Ford workers produce the electric F-150 Lightning pickup at the automaker’s Ford Rouge Electric Vehicle Center on Dec. 13, 2022.
Michael Wayland | CNBC
DETROIT — Ford Motor will cut planned production of its all-electric F-150 Lightning pickup roughly in half next year, marking a major reversal after the automaker significantly increased plant capacity for the electric vehicle in 2023.
The new production plans call for average volume of around 1,600 F-150 Lightnings a week at Ford’s Rouge Electric Vehicle Center in Dearborn, Michigan, starting in January, according to a source familiar with the decision. The automaker most recently planned to produce roughly 3,200 of the vehicles on average per week.
“We’ll continue to match production with customer demand,” a Ford spokeswoman said Monday.
Ford executives have recently said the automaker will match production to demand, as the company cancels or postpones $12 billion in upcoming EV investments.

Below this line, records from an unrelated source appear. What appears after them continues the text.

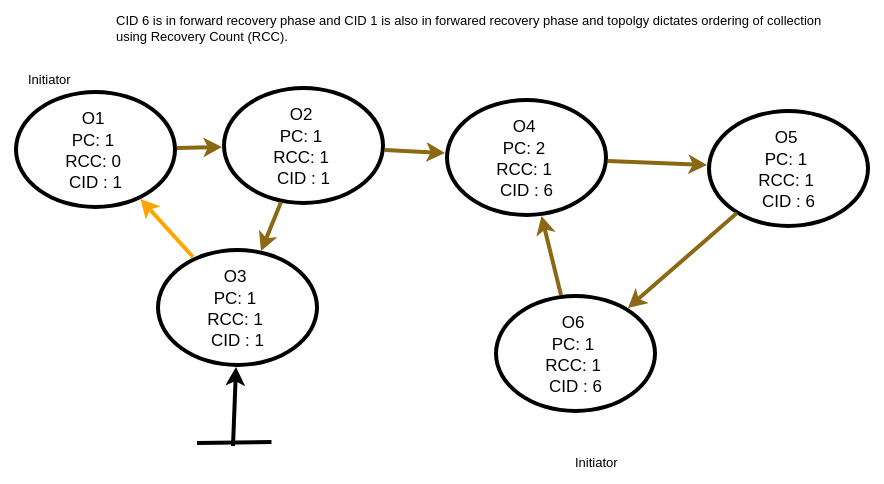
<!DOCTYPE html>
<html lang="en">
<head>
<meta charset="utf-8">
<title>Recovery phase ordering</title>
<style>
  :root {
    --paper: #ffffff;
    --ink: #000000;
    --edge: #8b6914;
    --edge-back: #ffa500;
  }
  * { box-sizing: border-box; margin: 0; padding: 0; }
  html, body { overflow: hidden; background: var(--paper); }
  .diagram {
    position: relative;
    width: 884px;
    height: 484px;
    overflow: hidden;
    color: var(--ink);
    font-family: "Liberation Sans", Arial, sans-serif;
  }
  .caption, .label {
    position: absolute;
    font-size: 13px;
    line-height: 16px;
    font-weight: 400;
    white-space: nowrap;
  }
  .caption { left: 116px; top: 13px; }
  .label-first { left: 28px; top: 72px; }
  .label-second { left: 575px; top: 455px; }

  .node {
    position: absolute;
    width: 163px;
    height: 119px;
    padding-top: 3px;
    display: flex;
    flex-direction: column;
    align-items: center;
    justify-content: center;
    border: 4px solid var(--ink);
    border-radius: 50%;
    background: var(--paper);
    font-size: 17px;
    line-height: 21.3px;
    white-space: nowrap;
  }
  .node p { padding-right: 5px; }
  .node .cid { padding-right: 0; }
  .o1 { left: 14px; top: 90px; }
  .o2 { left: 222px; top: 86px; }
  .o3 { left: 156px; top: 248px; }
  .o4 { left: 445px; top: 98px; }
  .o5 { left: 707px; top: 109px; }
  .o6 { left: 494px; top: 294px; }

  .edges { position: absolute; left: 0; top: 0; }
  .edges line { stroke-width: 4; }
  .edge { stroke: var(--edge); }
  .edge-back { stroke: var(--edge-back); }
  .root { stroke: var(--ink); }
  .head-edge { fill: var(--edge); }
  .head-back { fill: var(--edge-back); }
  .head-root { fill: var(--ink); }
</style>
</head>
<body>
<main class="diagram">
  <h1 class="caption">CID 6 is in forward recovery phase and CID 1 is also in forwared recovery phase and topolgy dictates ordering of collection<br>using Recovery Count (RCC).</h1>

  <p class="label label-first">Initiator</p>
  <p class="label label-second">Initiator</p>

  <section class="node o1"><p>O1</p><p>PC: 1</p><p>RCC: 0</p><p class="cid">CID : 1</p></section>
  <section class="node o2"><p>O2</p><p>PC: 1</p><p>RCC: 1</p><p class="cid">CID : 1</p></section>
  <section class="node o3"><p>O3</p><p>PC: 1</p><p>RCC: 1</p><p class="cid">CID : 1</p></section>
  <section class="node o4"><p>O4</p><p>PC: 2</p><p>RCC: 1</p><p class="cid">CID : 6</p></section>
  <section class="node o5"><p>O5</p><p>PC: 1</p><p>RCC: 1</p><p class="cid">CID : 6</p></section>
  <section class="node o6"><p>O6</p><p>PC: 1</p><p>RCC: 1</p><p class="cid">CID : 6</p></section>

  <svg class="edges" width="884" height="484" viewBox="0 0 884 484" aria-hidden="true">
    <defs>
      <polygon id="arrowhead" points="0,0 19,10 0,20 5,10"/>
      <marker id="tip-edge" markerUnits="userSpaceOnUse" markerWidth="19" markerHeight="20" refX="19" refY="10" orient="auto"><use href="#arrowhead" class="head-edge"/></marker>
      <marker id="tip-back" markerUnits="userSpaceOnUse" markerWidth="19" markerHeight="20" refX="19" refY="10" orient="auto"><use href="#arrowhead" class="head-back"/></marker>
      <marker id="tip-root" markerUnits="userSpaceOnUse" markerWidth="19" markerHeight="20" refX="19" refY="10" orient="auto"><use href="#arrowhead" class="head-root"/></marker>
    </defs>
    <!-- Shafts stop inside the heads; short end segments carry the tips -->
    <g class="edge">
      <line x1="177" y1="148" x2="210" y2="147.2"/>
      <line x1="385" y1="150" x2="433" y2="152.4"/>
      <line x1="608" y1="161" x2="695" y2="164.5"/>
      <line x1="281" y1="202" x2="266" y2="239"/>
      <line x1="737" y1="213" x2="637" y2="300"/>
      <line x1="561" y1="295" x2="544.5" y2="228"/>
    </g>
    <line class="edge-back" x1="193" y1="257" x2="148" y2="207.4"/>
    <g class="root">
      <line x1="233" y1="446" x2="235.6" y2="379"/>
      <line x1="197" y1="443" x2="271.5" y2="442"/>
    </g>
    <g fill="none" stroke="none">
      <path d="M177 148L222 147" marker-end="url(#tip-edge)"/>
      <path d="M385 150L445 153" marker-end="url(#tip-edge)"/>
      <path d="M608 161L707 165" marker-end="url(#tip-edge)"/>
      <path d="M281 202L261 251" marker-end="url(#tip-edge)"/>
      <path d="M737 213L628 308" marker-end="url(#tip-edge)"/>
      <path d="M561 295L541.5 216" marker-end="url(#tip-edge)"/>
      <path d="M193 257L140.5 199" marker-end="url(#tip-back)"/>
      <path d="M233 446L236 367" marker-end="url(#tip-root)"/>
    </g>
  </svg>
</main>
</body>
</html>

The production cuts for the F-150 Lightning were first detailed in a planning memo to suppliers obtained by Automotive News. The memo cited “changing market demand” for the cuts, according to the publication.
EV demand has been slower than many expected, as prices and interest rates remain high. Automakers are working to cut costs of producing all-electric vehicles, while rethinking production and product plans for the years ahead.
Ford spent six weeks earlier this year to increase capacity of the F-150 Lightning at the Michigan plant, which was expected to be capable of producing 150,000 of the all-electric trucks, three times its initial planned output.
Sales of the F-150 Lightning have steadily increased in 2023, notching a monthly record of roughly 4,400 sold in November. The company has only sold 20,365 of the trucks this year through November, up 54% from a year earlier.
Don’t miss these stories from CNBC PRO: